Hello everyone! Im fairly new to Linux and I have purchased a load of new Distros. I will be installing quite a few on friends and families laptops and I just wondered which of the following Distros I have will and will not allow you to install the Linux OS alongside windows automatically (i.e when installing it gives you the option to boot alongside windows)...
I don't want to risk wiping the Windows OS so Im a bit anxious to just go ahead and install them and also I dont want to have to set up partitions and install GRUB etc manually?
Arch Linux Core Dual 19.08.11
Mint 13 Mate
OpenSuse 12.2 KDE
PCLinuxOS Full Monty KDE
My advice is "be careful!"
I know that some of those distros listed gives an option to install Linux side-by-side, but do you dare trust that it always works?
I strongly recommend you to try it out on a test-computer before risking friends and families laptops! If something goes wrong you'll need knowledge to fix it - or you'll find yourself out of friends...
You don't need a fancy 'puter for testing, a 10 year old is good enough to start with.
Well, that's my advice. But to also answer your question, these are distros I believe have an option to install side-by-side:
Debian 6 (... hmm maybe you need to do the partitioning manually, can't remember.)
Probably PCLinux but never used it.
The rest I don't know.
Last edited by x; 11-28-2012 at 01:11 PM.
Without knowing anything about the computer hardware or the knowledge level of your friends and family it is difficult to say which distribution would be best. Most distributions have a live CD version where you can at least get a feeling for the OS and if it will suit your needs.
For dual boot you will need to shrink the existing windows partition(s). The major distributions have the capability to automatically create the necessary partitions using unallocated space created from shrinking windows. In some cases windows recovery partitions require you to explicitly create an extended partition in order to install linux. Since some linux installers will automatically create 3 partitions, /boot,/(root) and swap. grub will be automatically configured and installed to the Master Boot Record.
As another option you can also install and run from a USB drive.
I have not installed Qimo before but all the others can be installed without any fear along side with any existing MS Windows.
The best advice I could offer any PC user on dual boot is to create the necessary partitions for the intented operating system and tell the installer to install the OS in a partition "selected" by the user himself/herself.

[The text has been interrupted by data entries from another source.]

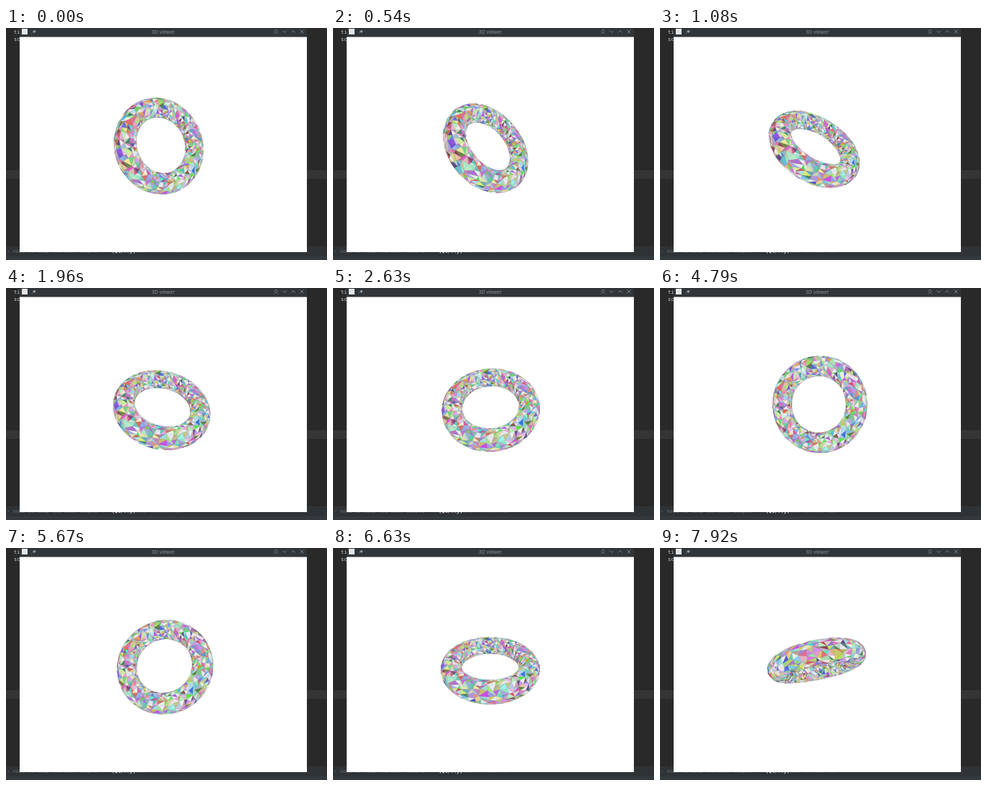
An HTML page with a canvas for the animation above (8 s loop, 447 by 323 pixels).

```html
<!DOCTYPE html>
<html lang="en">
<head>
<meta charset="utf-8">
<title>3D viewer</title>
<style>
  html, body { margin: 0; width: 447px; height: 323px; overflow: hidden; background: #292929; }
  svg, canvas { position: absolute; left: 0; top: 0; display: block; }
  .mono { font: 7px "DejaVu Sans Mono", monospace; }
  .title { font: 7px "Noto Sans", sans-serif; }
</style>
</head>
<body>
<svg width="447" height="323" viewBox="0 0 447 323">
  <rect width="447" height="323" fill="#292929"/>
  <rect y="198" width="447" height="12" fill="#353535"/>
  <rect y="304" width="447" height="14" fill="#303336"/>
  <rect y="318" width="447" height="5" fill="#34393d"/>
  <g class="mono" fill="#d0d0d0">
    <text x="11" y="8">ti</text>
    <text x="11" y="18">sc</text>
    <text x="1" y="313" fill="#63676a">› need to keep the mesh simple</text>
    <text x="147" y="313" font-weight="bold">(Qt/Tfy)</text>
    <text x="182" y="313" fill="#505457">and refresh now</text>
  </g>
  <rect x="19" width="400" height="12.5" fill="#31363a"/>
  <rect x="19" y="12.5" width="400" height="299.5" fill="#fff"/>
  <rect x="22" y="1" width="8" height="8" fill="#e4e4e4"/>
  <text class="title" x="219" y="7.6" text-anchor="middle" fill="#8b9093">3D viewer</text>
  <g fill="none" stroke="#8f9497" stroke-width=".8">
    <path d="M36 7.5l2-2" />
    <path d="M37 4l3 3M38 4.7l1.6-1.6 1.7 1.7-1.6 1.6" fill="#a4a8aa"/>
    <path d="M373.3 4.8l2.7-2.6 2.7 2.6M373.3 8l2.7-2.6 2.7 2.6"/>
    <path d="M385.3 3.7l2.7 2.7 2.7-2.7M397.3 6.4l2.7-2.7 2.7 2.7"/>
    <path d="M409.5 2.5l5 5M414.5 2.5l-5 5"/>
  </g>
</svg>
<canvas id="view" width="447" height="323"></canvas>
<script>
const ctx = document.getElementById('view').getContext('2d');
const LOOP = 8000, CX = 219, CY = 162, DIST = 230;
const RING = 53.2, TUBE = 13.6, NU = 56, NV = 16;

// [time, tilt x, tilt y]: direction and angle of the ring's lean
const poses = [
  [0, .469, -.188], [540, .643, -.544], [1080, .528, -.83],
  [2630, -.06, -.64], [4790, -.25, 0], [5000, -.24, -.03], [6250, -.08, -.67],
  [6630, 0, -.944], [7040, -.06, -1.04], [7920, -.37, -1.77]
];

// [first update, last update, count]
const bursts = [
  [0, 0, 1], [40, 1080, 24], [1460, 2460, 7], [2630, 3580, 6], [3830, 4790, 6],
  [5000, 5000, 1], [5290, 6250, 6], [6420, 7040, 4], [7330, 7920, 4]
];
const updates = bursts.flatMap(([a, b, n]) =>
  Array.from({ length: n }, (_, i) => a + (b - a) * i / Math.max(1, n - 1)));

let seed = 71;
function rnd() {
  seed = (seed * 1664525 + 1013904223) >>> 0;
  return seed / 4294967296;
}

const verts = [], faces = [];

function faceColor() {
  const kind = rnd(), hue = rnd() * 360;
  if (kind < .16) return `hsl(${hue},40%,93%)`;
  if (kind < .23) return `hsl(${hue},30%,40%)`;
  return `hsl(${hue},${30 + rnd() * 50}%,${56 + rnd() * 28}%)`;
}

for (let i = 0; i < NU; i++) {
  for (let j = 0; j < NV; j++) {
    const u = (i + rnd() * .7) / NU * 2 * Math.PI;
    const v = (j + rnd() * .6) / NV * 2 * Math.PI;
    const rad = RING + TUBE * Math.cos(v);
    verts.push([rad * Math.cos(u), rad * Math.sin(u), TUBE * Math.sin(v)]);
  }
}
const at = (i, j) => (i % NU) * NV + j % NV;
for (let i = 0; i < NU; i++) {
  for (let j = 0; j < NV; j++) {
    const a = at(i, j), b = at(i + 1, j), c = at(i + 1, j + 1), d = at(i, j + 1);
    const pair = rnd() < .5 ? [[a, b, d], [b, c, d]] : [[a, b, c], [a, c, d]];
    for (const ids of pair) faces.push({ ids, color: faceColor() });
  }
}

function tiltAt(t) {
  let k = 0;
  while (k < poses.length - 2 && t >= poses[k + 1][0]) k++;
  const [t0, x0, y0] = poses[k], [t1, x1, y1] = poses[k + 1];
  const p = Math.min(1, (t - t0) / (t1 - t0));
  return [x0 + (x1 - x0) * p, y0 + (y1 - y0) * p];
}

// Turn about an axis lying in the screen plane, then project
function projector([tx, ty]) {
  const angle = Math.hypot(tx, ty) || 1e-9;
  const kx = -ty / angle, ky = tx / angle;
  const c = Math.cos(angle), s = Math.sin(angle);
  return ([x, y, z]) => {
    const along = (kx * x + ky * y) * (1 - c);
    const px = x * c + ky * z * s + kx * along;
    const py = y * c - kx * z * s + ky * along;
    const pz = z * c + (kx * y - ky * x) * s;
    const scale = DIST / (DIST - pz);
    return [CX + px * scale, CY + py * scale, pz];
  };
}

function draw(t) {
  const pts = verts.map(projector(tiltAt(t)));
  const shown = [];
  for (const { ids, color } of faces) {
    const [a, b, c] = ids.map(i => pts[i]);
    const area = (b[0] - a[0]) * (c[1] - a[1]) - (b[1] - a[1]) * (c[0] - a[0]);
    if (area > 0) shown.push({ a, b, c, color, z: a[2] + b[2] + c[2] });
  }
  shown.sort((p, q) => p.z - q.z);
  ctx.clearRect(0, 0, 447, 323);
  ctx.lineJoin = 'round';
  for (const { a, b, c, color } of shown) {
    ctx.beginPath();
    ctx.moveTo(a[0], a[1]);
    ctx.lineTo(b[0], b[1]);
    ctx.lineTo(c[0], c[1]);
    ctx.closePath();
    ctx.fillStyle = ctx.strokeStyle = color;
    ctx.lineWidth = .4;
    ctx.fill();
    ctx.stroke();
    ctx.strokeStyle = 'rgba(110,110,110,.35)';
    ctx.lineWidth = .3;
    ctx.stroke();
  }
}

const start = performance.now();
let last = -1;
function tick() {
  const t = (performance.now() - start) % LOOP;
  const step = updates.findLast(u => u <= t + .5) ?? 0;
  if (step !== last) draw(last = step);
  requestAnimationFrame(tick);
}
tick();
</script>
</body>
</html>
```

It is very simple because if a Type 83 partition is created for Linux and a Type 82 partition available for swap MS Windows does not support them and will never touch it. A Linux installer on the other hand will recognise them and will sink its teeth into them. The best way to please a Linux installer is not to confuse it with a hard disk fully used up by a MS Windows and ask a Linux installed inside. Should the installer erase the hard disk to install Linux? or should it shrink the partition to create room for installation? What size of partition should it creates for the installation.
Therefore for any operating system installation the best strategy is to arrange the necessary partition available. For a MS Windows it is Type 7 for the NTFS filing system. For Linux it is always Type 83, formatted to the most popular Ext3 or Ext4 filing system and to be mounted for "/" as the root of the filing system. All Linux installer knows what to do with a swap and seldom asks question for it.
Vista, Win7 and WIn8 has a resizer function built into Disk Management by shrink a partition to obtain unallocated space. For Xp and Win2k use a Linux Live CD like Ubuntu which is equipped with "Gparted" that does the same thing. For best resut always defrag the WIndows partition and disable the page files as they are immovable files inside the partition limiting the size it could be reduced.
Creation of partitions is best done by a Linux Live CD as Linux supports 100+ partition type.
Terminal-based partitioning tools are the best like fdisk, cdisk, sfdisk, parted etc.
One needs to be a root user (equivalent to Administrator in MS Windows). For a terminal off a Live CD this can be claimed by command either "sudo su" (for Ubuntu-based distros) or "su" (for other main stream distros). If the root password is demanded just answer with "root".
It is the installer's obligation to format the partitions and swap does not need to be formatted as it has no filing system.
I would say 15Gb for a Linux distro and 1Gb for swap but 10Gb should fit most distros if hard disk space is at the premium. For a larger partition one can keep more files inside Linux.